Exercise brief:
In the data below, find every line with the string "trouser" and pull it out.

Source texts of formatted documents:
==================================================

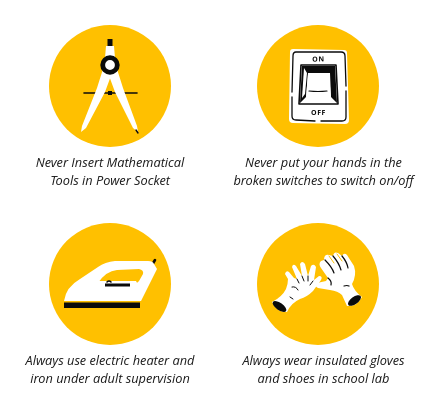
<!DOCTYPE html>
<html lang="en">
<head>
<meta charset="utf-8">
<title>Electrical safety rules</title>
<style>
:root { --yellow: #ffc000; --ink: #0b0b0b; --white: #fff; --text: #1c1c1c; }
* { box-sizing: border-box; margin: 0; }
html, body { width: 441px; height: 410px; overflow: hidden; background: var(--white); }
.rules {
  display: grid;
  grid-template-columns: 208px 208px;
  grid-template-rows: 198px 188px;
  padding: 24px 0 0 6px;
}
.rule { display: flex; flex-direction: column; align-items: center; }
.icon { display: block; width: 124px; height: 124px; flex: none; }
.rule figcaption {
  margin-top: 5px;
  font: italic 500 12.8px/18px "Open Sans", sans-serif;
  color: var(--text);
  text-align: center;
  white-space: nowrap;
}
.rule:nth-child(even) figcaption { transform: translateX(5.5px); }
.disc { fill: var(--yellow); }
.white { fill: var(--white); }
.ink { fill: var(--ink); }
.line { fill: none; stroke: var(--ink); stroke-linecap: round; stroke-linejoin: round; }
.gap { fill: none; stroke: var(--yellow); stroke-linecap: round; }
.switch-label { font: 700 7px "Open Sans", sans-serif; letter-spacing: .6px; text-anchor: middle; fill: var(--ink); }
</style>
</head>
<body>
<main class="rules">
  <figure class="rule">
    <svg class="icon" viewBox="48 24 124 124" role="img" aria-label="Drawing compass">
      <circle class="disc" cx="110" cy="86" r="61"/>
      <path class="line" stroke-width="1.6" stroke-linecap="butt" d="M84 93H137"/>
      <path class="white" d="M103 69L112 73L105 92L86 128L81 132L82 126L97 88Z"/>
      <path class="white" d="M117 69L108 73L115 92L133 128L138 132L137 126L123 88Z"/>
      <path class="line" stroke-width="1.4" d="M136 130L138 133"/>
      <path class="ink" d="M108 91H112V95H108Z"/>
      <rect class="ink" x="107.5" y="39" width="5" height="8"/>
      <path class="white" d="M106 46H114L115 58H105Z"/>
      <circle cx="110" cy="65" r="7.3" fill="var(--white)" stroke="var(--ink)" stroke-width="4.8"/>
    </svg>
    <figcaption>Never Insert Mathematical<br>Tools in Power Socket</figcaption>
  </figure>

  <figure class="rule">
    <svg class="icon" viewBox="256 24 124 124" role="img" aria-label="Light switch">
      <circle class="disc" cx="318" cy="86" r="61"/>
      <path class="white" d="M293 49L344 50Q347 50 347 53L349 120Q349 124 345 124L293 123Q289 123 289 119L290 52Q290 49 293 49Z"/>
      <path class="line" stroke-width="1.3" d="M296 52L341 52Q345 52 345 56L346 86M346 91L346 117Q346 121 342 121L321 121M315 121L296 120Q292 120 292 116L292 97M292 92L293 56Q293 52 296 52"/>
      <path class="white" stroke="var(--ink)" stroke-width="1.6" stroke-linejoin="round" d="M301 65L336 65L338 104L299 104Z"/>
      <path class="ink" d="M302 66H335L337 103L331 97L330 73H308L306 97L300 103Z"/>
      <path class="white" d="M304 68L307 73L305 94L302 98Z"/>
      <path class="white" d="M308 74H329L331 98H306Z"/>
      <path class="white" d="M302 102L306 99H331L335 102Z"/>
      <path class="line" stroke-width="1.2" d="M309 91Q318 92 327 91"/>
      <text class="switch-label" x="318.5" y="61.5" transform="rotate(-2 318 60)">ON</text>
      <text class="switch-label" x="318.5" y="115">OFF</text>
    </svg>
    <figcaption>Never put your hands in the<br>broken switches to switch on/off</figcaption>
  </figure>

  <figure class="rule">
    <svg class="icon" viewBox="48 222 124 124" role="img" aria-label="Electric iron">
      <circle class="disc" cx="110" cy="284" r="61"/>
      <path class="line" stroke-width="2.6" d="M152 265L155 260"/>
      <path class="white" fill-rule="evenodd" d="M64 301Q66 287 80 279L98 267Q105 262 115 261L148 261Q153 261 154 264L157 269L141 301ZM98 283Q106 271 117 270L139 269Q144 270 143 274L139 281Q138 283 135 283Z"/>
      <path class="white" d="M92 281H136L140 289H90Z"/>
      <rect class="ink" x="105" y="283.5" width="25" height="3"/>
      <path class="line" stroke-width="1.6" d="M107 282Q109 280 111 282"/>
      <path class="ink" d="M64 302.5H140V308H64Z"/>
    </svg>
    <figcaption>Always use electric heater and<br>iron under adult supervision</figcaption>
  </figure>

  <figure class="rule">
    <svg class="icon" viewBox="256 222 124 124" role="img" aria-label="Pair of insulated gloves">
      <circle class="disc" cx="318" cy="284" r="61"/>
      <g>
        <path class="white" d="M272 302Q282 297 286 289Q288 284 288 279L285 274Q286 270 289 272L294 278L297 279L292 267Q293 263 296 266L302 276L300 264Q302 260 305 264L308 276L311 266Q314 263 316 267L314 280L319 276Q323 276 321 280L313 291Q307 297 300 299Q291 303 287 312Q276 312 272 302Z"/>
        <ellipse class="ink" cx="279.500" cy="306.500" rx="8" ry="3.600" transform="rotate(35 279.500 306.500)"/>
        <path class="line" stroke-width="1" d="M297 279L299 283M302 276L304 281M308 276L308 281M313 281L310 285M292 287Q296 286 298 290M290 297L293 299"/>
      </g>
      <g>
        <path class="white" d="M362 297Q354 291 352 284Q357 275 354 266L347 255Q344 252 342 256L338 253Q334 251 333 256L329 255Q324 254 324 260L321 261Q318 264 321 268L328 278L326 281L317 283Q314 286 318 288L330 290Q338 291 342 295L347 306Q357 307 362 297Z"/>
        <ellipse class="ink" cx="354.500" cy="300.500" rx="7.600" ry="3.600" transform="rotate(-36 354.500 300.500)"/>
        <path class="line" stroke-width="1.2" d="M342 256Q347 262 348 268M333 256Q339 263 341 270M325 260Q332 267 334 273M328 278Q332 281 331 285M344 286Q347 285 349 286"/>
        <path class="gap" stroke-width="1" d="M337 254L342 261M329 256L334 263"/>
      </g>
    </svg>
    <figcaption>Always wear insulated gloves<br>and shoes in school lab</figcaption>
  </figure>
</main>
</body>
</html>
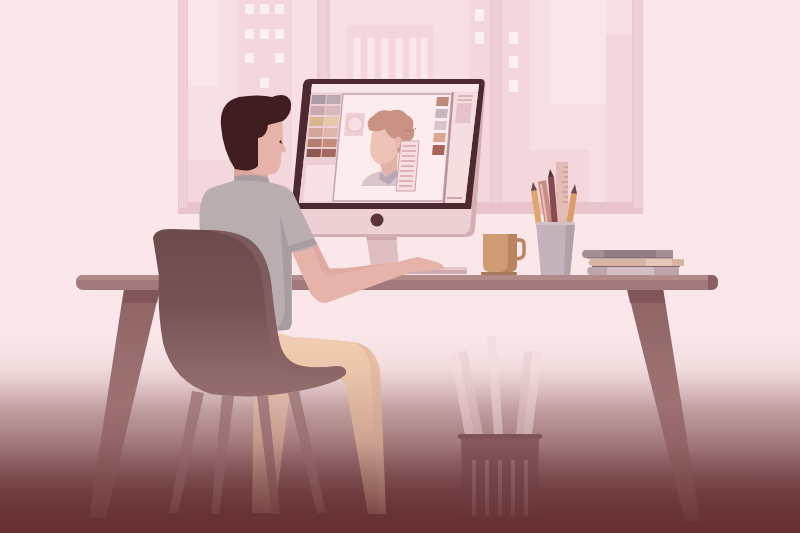
<!DOCTYPE html>
<html lang="en">
<head>
<meta charset="utf-8">
<title>Designer at a desk</title>
<style>
:root{--wall:#fbe7e9;--frame:#edcbd1;--pane:#f8dfe3;--tower:#fae6e9;--lit:#fcecee;--desk:#a2797a;--desk-dark:#8a6061;--chair:#765255;--chair-edge:#8a6466;--skin:#e5b3a9;--skin-dark:#dba69d;--hair:#401d20;--shirt:#b9adb0;--shirt-dark:#a99ca1;--bezel:#4c2a2f;--metal:#ecd0d3;--paper:#fcecee;--trouser:#eec8ab;--mug:#cf9b72;--mug-dark:#b9845f}
html,body{margin:0;width:800px;height:533px;overflow:hidden;background:var(--wall)}
svg{display:block}
</style>
</head>
<body>
<svg width="800" height="533" viewBox="0 0 800 533" role="img" aria-label="Illustrator seen from behind, drawing a portrait on a desktop computer">
<defs>
<linearGradient id="floor-shade" x1="0" y1="0" x2="0" y2="1">
<stop offset="0" stop-color="#fbe9eb" stop-opacity="0"/>
<stop offset=".2" stop-color="#ecd5d7" stop-opacity=".45"/>
<stop offset=".42" stop-color="#c9a7a9"/>
<stop offset=".62" stop-color="#a37c7e"/>
<stop offset=".82" stop-color="#7c4a4d"/>
<stop offset="1" stop-color="#673033"/>
</linearGradient>
<linearGradient id="front-shade" x1="0" y1="0" x2="0" y2="1">
<stop offset="0" stop-color="#673033" stop-opacity="0"/>
<stop offset=".45" stop-color="#673033" stop-opacity=".12"/>
<stop offset=".8" stop-color="#673033" stop-opacity=".58"/>
<stop offset="1" stop-color="#673033" stop-opacity=".97"/>
</linearGradient>
<linearGradient id="leg-shade" gradientUnits="userSpaceOnUse" x1="0" y1="290" x2="0" y2="520">
<stop offset="0" stop-color="#8d6364"/><stop offset=".5" stop-color="#a07475"/><stop offset="1" stop-color="#8a5a5c"/>
</linearGradient>
<linearGradient id="chair-shade" x1="0" y1="0" x2="0" y2="1">
<stop offset="0" stop-color="#6d4a4c"/><stop offset=".45" stop-color="#765255"/><stop offset="1" stop-color="#96706f"/>
</linearGradient>
<linearGradient id="trouser-shade" gradientUnits="userSpaceOnUse" x1="0" y1="340" x2="0" y2="520">
<stop offset="0" stop-color="#f0cdb2"/><stop offset=".5" stop-color="#dfb7a0"/><stop offset="1" stop-color="#b58880"/>
</linearGradient>
<linearGradient id="seat-leg" gradientUnits="userSpaceOnUse" x1="0" y1="390" x2="0" y2="515">
<stop offset="0" stop-color="#ab8586"/><stop offset="1" stop-color="#93676a"/>
</linearGradient>
<linearGradient id="basket-shade" x1="0" y1="0" x2="0" y2="1">
<stop offset="0" stop-color="#8b5f62"/><stop offset="1" stop-color="#74464a"/>
</linearGradient>
<g id="lit-windows" fill="#fceff1"><rect width="9" height="10"/><rect x="15" width="9" height="10"/><rect x="30" width="9" height="10"/></g>
<clipPath id="screen-clip"><polygon points="312,84 479,84 465,203 299,203"/></clipPath>
</defs>

<rect width="800" height="533" fill="var(--wall)"/>

<g id="window">
<rect x="178" y="0" width="465" height="214" fill="var(--frame)"/>
<g fill="var(--pane)"><rect x="188" y="0" width="129" height="203"/><rect x="330" y="0" width="160" height="203"/><rect x="502" y="0" width="130" height="203"/></g>
<g fill="var(--tower)">
<rect x="188" y="0" width="30" height="87"/>
<rect x="551" y="0" width="55" height="104"/>
</g>
<g fill="#f4d7dc">
<rect x="238" y="0" width="54" height="203"/>
<rect x="347" y="25" width="86" height="70"/>
<rect x="469" y="0" width="21" height="203"/><rect x="502" y="0" width="27" height="203"/>
<rect x="606" y="34" width="26" height="169"/>
<rect x="188" y="160" width="60" height="43"/><rect x="529" y="150" width="60" height="53"/>
</g>
<use href="#lit-windows" x="245" y="4"/><use href="#lit-windows" x="245" y="29"/>
<g fill="#fceff1"><rect x="245" y="53" width="9" height="10"/><rect x="275" y="53" width="9" height="10"/><rect x="260" y="78" width="9" height="10"/><rect x="245" y="103" width="9" height="10"/>
<rect x="475" y="32" width="9" height="12"/><rect x="509" y="32" width="9" height="12"/><rect x="509" y="56" width="9" height="12"/><rect x="509" y="80" width="9" height="12"/><rect x="475" y="9" width="9" height="12"/></g>
<path d="M357 38V82M371 38V82M385 38V82M399 38V82M413 38V82M424 38V82" stroke="#fbe8eb" stroke-width="7"/>
<path d="M178 208H643" stroke="#e9c5cb" stroke-width="12"/>
<path d="M183 0V208M323 0V203M496 0V203M638 0V208" stroke="#efd0d5" stroke-width="8"/>
</g>

<rect id="floor" y="318" width="800" height="215" fill="url(#floor-shade)"/>

<g id="waste-basket">
<g fill="#f3dcdd" opacity=".6">
<polygon points="450,354 458,352 475,435 465,435"/>
<polygon points="458,352 467,351 483,435 475,435" fill="#e8cccf"/>
<polygon points="487,336 496,336 503,435 494,435"/>
<polygon points="524,352 533,351 525,435 516,435" fill="#e8cccf"/>
<polygon points="533,351 542,352 532,435 523,435"/>
</g>
<polygon points="461,438 539,438 537,518 463,518" fill="url(#basket-shade)"/>
<path d="M474 460V516M487 460V516M500 460V516M513 460V516M526 460V516" stroke="#a98083" stroke-width="4" opacity=".75"/>
<rect x="458" y="434" width="84" height="5" rx="2.5" fill="#83585b"/>
</g>

<g id="desk-legs" fill="url(#leg-shade)">
<polygon points="124,288 160,288 106,518 89,518"/>
<polygon points="627,288 663,288 700,521 685,521"/>
<path d="M125 290H160L157 303H123ZM627 290H663L665 303H630Z" fill="#7b5254" opacity=".75"/>
</g>

<g id="computer">
<polygon points="366,234 396,234 399,267 371,267" fill="#dfbec2"/>
<polygon points="366,234 396,234 397,240 367,240" fill="#cda9ae"/>
<path d="M330 268H401V275H324Z" fill="#ddbabd"/>
<path d="M309 79H481Q486 79 485.500 84L475 229Q474 237 466 237H298L293 200Z" fill="#d3aeb2"/>
<path d="M300 207H472L470 228Q469 234 462 234H306Q298 234 298 226Z" fill="var(--metal)"/>
<path d="M309 79H480Q485 79 484.500 84L471 209H297Q291 209 292 203L303 85Q304 79 309 79Z" fill="var(--bezel)"/>
<circle cx="377" cy="220" r="6.500" fill="#5b3237"/>
<polygon points="312,84 479,84 465,203 299,203" fill="#f3d9dd"/>
<g id="drawing-app" clip-path="url(#screen-clip)">
<polygon points="310,84 480,84 479,92 309,92" fill="#f9e6e8"/>
<polygon points="310,93 342,93 334,203 298,203" fill="#edced3"/>
<polygon points="343,94 452,94 443,201 333,201" fill="var(--paper)" stroke="#c7a5ad" stroke-width="1.500"/>
<polygon points="454,93 479,93 466,203 444,203" fill="#f5dde0"/>
<path d="M453 92L444 203" stroke="#b8939b" stroke-width="2"/>
<g id="swatches" transform="matrix(1 0 -.09 1 312 95)">
<rect width="14" height="9" fill="#aa9ba6"/><rect x="15" width="14" height="9" fill="#bbaab2"/>
<rect y="11" width="14" height="9" fill="#c9a8ad"/><rect x="15" y="11" width="14" height="9" fill="#d5b7bc"/>
<rect y="22" width="14" height="9" fill="#d9b58c"/><rect x="15" y="22" width="14" height="9" fill="#e5c7aa"/>
<rect y="33" width="14" height="9" fill="#d3a49a"/><rect x="15" y="33" width="14" height="9" fill="#dfb4aa"/>
<rect y="44" width="14" height="8" fill="#b57c70"/><rect x="15" y="44" width="14" height="8" fill="#c58c7d"/>
<rect y="54" width="14" height="8" fill="#8c5852"/><rect x="15" y="54" width="14" height="8" fill="#a36a62"/>
</g>
<polygon points="307,165 335,165 332,201 303,201" fill="#f7e1e4"/>
<polygon points="346,113 365,113 363,136 344,136" fill="#eed0d4"/><circle cx="355" cy="124" r="7.500" fill="#f8dfe1" stroke="#e3bcc2"/>
<g id="portrait">
<path d="M361 186Q364 175 378 172L394 169Q407 174 408 186Z" fill="#d8c4ca"/>
<path d="M378 155L398 150L397 172Q388 181 382 171Z" fill="#e2b3a8"/>
<path d="M380 172L386 177L396 170L399 174L389 185L379 179Z" fill="#b6a8b4"/>
<path d="M372 132L397 126Q403 147 397 154Q389 165 379 164Q370 160 370 148Z" fill="#eec3b6"/>
<path d="M369 130Q365 120 373 116Q380 108 390 111Q401 107 407 115Q415 118 413 128Q417 136 409 142Q406 151 398 153L395 139Q388 137 385 129Q376 133 369 130Z" fill="#ca9284"/>
<path d="M395 139Q399 134 402 140Q401 148 397 149Z" fill="#e7b8ab"/>
<path d="M405 130Q412 133 416 128" fill="none" stroke="#b77e73"/>
</g>
<g id="tool-menu"><polygon points="401,141 419,141 415,191 396,191" fill="#f8dedf" stroke="#d0a1a5"/><path d="M403 146H416M402 151H416M402 156H415M401 161H415M401 166H414M400 171H414M400 176H413M399 181H413M399 186H412" stroke="#e0b2b5" stroke-width="2"/></g>
<g id="tone-strip"><path d="M437 97H449L448 106H436Z" fill="#bd8a7e"/><path d="M436 109H448L447 118H435Z" fill="#c9b5bd"/><path d="M435 121H447L446 130H434Z" fill="#d8c4ca"/><path d="M434 133H446L445 142H433Z" fill="#dba58f"/><path d="M433 145H445L444 155H432Z" fill="#a9655b"/></g>
<path d="M458 96H473M457 100H472" stroke="#dcb6bc" stroke-width="2"/>
<polygon points="457,103 472,103 470,123 455,123" fill="#e8c2c9"/>
<path d="M447 198H462" stroke="#cfa5ac" stroke-width="2"/>
</g>
</g>

<g id="books">
<path d="M584 250H673V258H584Q580 254 584 250Z" fill="#a58e94"/><rect x="604" y="250" width="52" height="8" fill="#927b82"/>
<path d="M591 259H684V266H591Q586 263 591 259Z" fill="#d9b3a3"/><rect x="646" y="259" width="26" height="7" fill="#e6c7b8"/>
<path d="M589 267H679V275H589Q585 271 589 267Z" fill="#bda5aa"/><rect x="607" y="267" width="47" height="8" fill="#d4bec1"/>
<path d="M587 258H673M592 266.500H680" stroke="#80666d"/>
</g>

<g id="pencil-pot">
<polygon points="556,162 568,162 568,226 556,226" fill="#e4bcb6"/><path d="M564 167H568M562 172H568M564 177H568M562 182H568M564 187H568M562 192H568M564 197H568M562 202H568" stroke="#b98f8c"/>
<polygon points="538,182 546,180 553,226 545,226" fill="#c98c83"/><path d="M541 184L547 224" stroke="#e7bdb4" stroke-width="2"/>
<polygon points="531,191 537,190 542,226 536,226" fill="#dda76f"/><polygon points="531,191 533,182 537,190" fill="#70454a"/>
<polygon points="548,178 554,177 558,226 552,226" fill="#874a50"/><polygon points="548,178 550,169 554,177" fill="#5c3035"/>
<polygon points="571,193 577,194 572,226 566,226" fill="#d99e6b"/><polygon points="571,193 575,184 577,194" fill="#70454a"/>
<polygon points="536,223 575,223 570,275 541,275" fill="#c4b3bb"/><polygon points="566,223 575,223 570,275 564,275" fill="#b3a1aa"/>
<rect x="536" y="222" width="39" height="3" fill="#d1c2c8"/>
</g>

<g id="mug">
<path d="M515 240H520Q524 240 524 245V253Q524 259 515 259" fill="none" stroke="var(--mug-dark)" stroke-width="3.500"/>
<path d="M483 234H517V264Q517 272 510 272H490Q483 272 483 264Z" fill="var(--mug)"/>
<path d="M508 234H517V264Q517 272 510 272H501Q508 271 508 263Z" fill="var(--mug-dark)"/>
<rect x="481" y="272" width="36" height="3" rx="1" fill="#a87757"/>
</g>

<g id="desk-top">
<rect x="76" y="275" width="642" height="15" rx="7" fill="var(--desk)"/>
<path d="M83 275H711Q717 275 718 280H76Q78 275 83 275Z" fill="#b28a8a"/>
<path d="M708 275H711Q718 275 718 282.500T711 290H708Z" fill="var(--desk-dark)"/>
</g>

<g id="keyboard"><path d="M398 269H467V274H394Z" fill="#cfa9ac"/><path d="M400 267H467V270H398Z" fill="#e6c7c9"/></g>

<g id="designer">
<path d="M254 372H292Q285 430 275 513H252Z" fill="url(#trouser-shade)" opacity=".75"/>
<path d="M276 332L292 337Q330 339 354 342Q375 346 380 370L386 514H368L346 386Q340 374 320 380L280 386Z" fill="url(#trouser-shade)"/>
<path d="M354 342Q375 346 380 370L386 514H379L371 372Q369 350 354 342Z" fill="#d9ad97" opacity=".45"/>
<path d="M291 250L315 240L330 270L398 262Q411 258 418 257Q425 259 437 262Q445 265 444 269Q425 271 411 272L326 303Q317 303 311 294Z" fill="var(--skin)"/>
<path d="M317 243L330 270L390 263L329 276Q325 276 322 271L312 246Z" fill="var(--skin-dark)" opacity=".6"/>
<path d="M234 160L268 160V185H234Z" fill="var(--skin-dark)"/>
<path d="M258 121L282 117L283 143L286 151L281 153Q282 170 274 174L258 175L238 165Z" fill="var(--skin)"/>
<path d="M279 142L281 140L282 144Z" fill="var(--hair)"/>
<path d="M235 176Q255 173 268 178L271 186L234 184Z" fill="var(--shirt-dark)"/>
<path d="M233 181Q250 179 272 183Q286 185 293 193L317 244Q306 252 292 252L292 322Q292 329 286 330L250 332L202 248Q194 195 211 188Z" fill="var(--shirt)"/>
<path d="M280 214Q287 242 291 252V322Q292 329 286 330L275 331Q286 320 285 302ZM291 252L317 244L314 238L289 246Z" fill="var(--shirt-dark)"/>
<path d="M235 169Q223 151 221 126Q219 102 239 97Q260 94 272 97Q288 91 291 103Q292 114 283 121L268 125Q267 137 258 138V166Q251 173 235 169Z" fill="var(--hair)"/>
<path d="M258 140Q266 137 267 146Q267 155 258 156Z" fill="var(--skin)"/>
</g>

<g id="chair">
<g fill="url(#seat-leg)">
<polygon points="192,391 204,393 178,513 169,513"/>
<polygon points="222,395 234,396 219,514 211,514"/>
<polygon points="257,396 268,396 280,514 272,514"/>
<polygon points="288,393 299,391 326,513 317,513"/>
</g>
<path d="M153 238Q155 229 170 229L207 230Q246 230 259 249Q268 261 271 282Q276 329 280 344Q284 360 298 365Q313 369 337 366Q347 366 346 374Q339 383 299 391Q253 400 211 394Q173 382 163 343Q157 309 159 276Z" fill="url(#chair-shade)"/>
<path d="M207 230Q246 230 259 249Q268 261 271 282Q276 329 280 344Q284 360 298 365Q313 369 337 366Q347 366 346 374Q338 378 310 376Q281 373 273 353Q268 338 264 292Q261 259 246 246Q234 235 207 230Z" fill="var(--chair-edge)" opacity=".6"/>
</g>

<rect id="foreground-shade" y="370" width="800" height="163" fill="url(#front-shade)"/>
</svg>
</body>
</html>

==================================================

Solution below:
:root{--wall:#fbe7e9;--frame:#edcbd1;--pane:#f8dfe3;--tower:#fae6e9;--lit:#fcecee;--desk:#a2797a;--desk-dark:#8a6061;--chair:#765255;--chair-edge:#8a6466;--skin:#e5b3a9;--skin-dark:#dba69d;--hair:#401d20;--shirt:#b9adb0;--shirt-dark:#a99ca1;--bezel:#4c2a2f;--metal:#ecd0d3;--paper:#fcecee;--trouser:#eec8ab;--mug:#cf9b72;--mug-dark:#b9845f}
<linearGradient id="trouser-shade" gradientUnits="userSpaceOnUse" x1="0" y1="340" x2="0" y2="520">
<path d="M254 372H292Q285 430 275 513H252Z" fill="url(#trouser-shade)" opacity=".75"/>
<path d="M276 332L292 337Q330 339 354 342Q375 346 380 370L386 514H368L346 386Q340 374 320 380L280 386Z" fill="url(#trouser-shade)"/>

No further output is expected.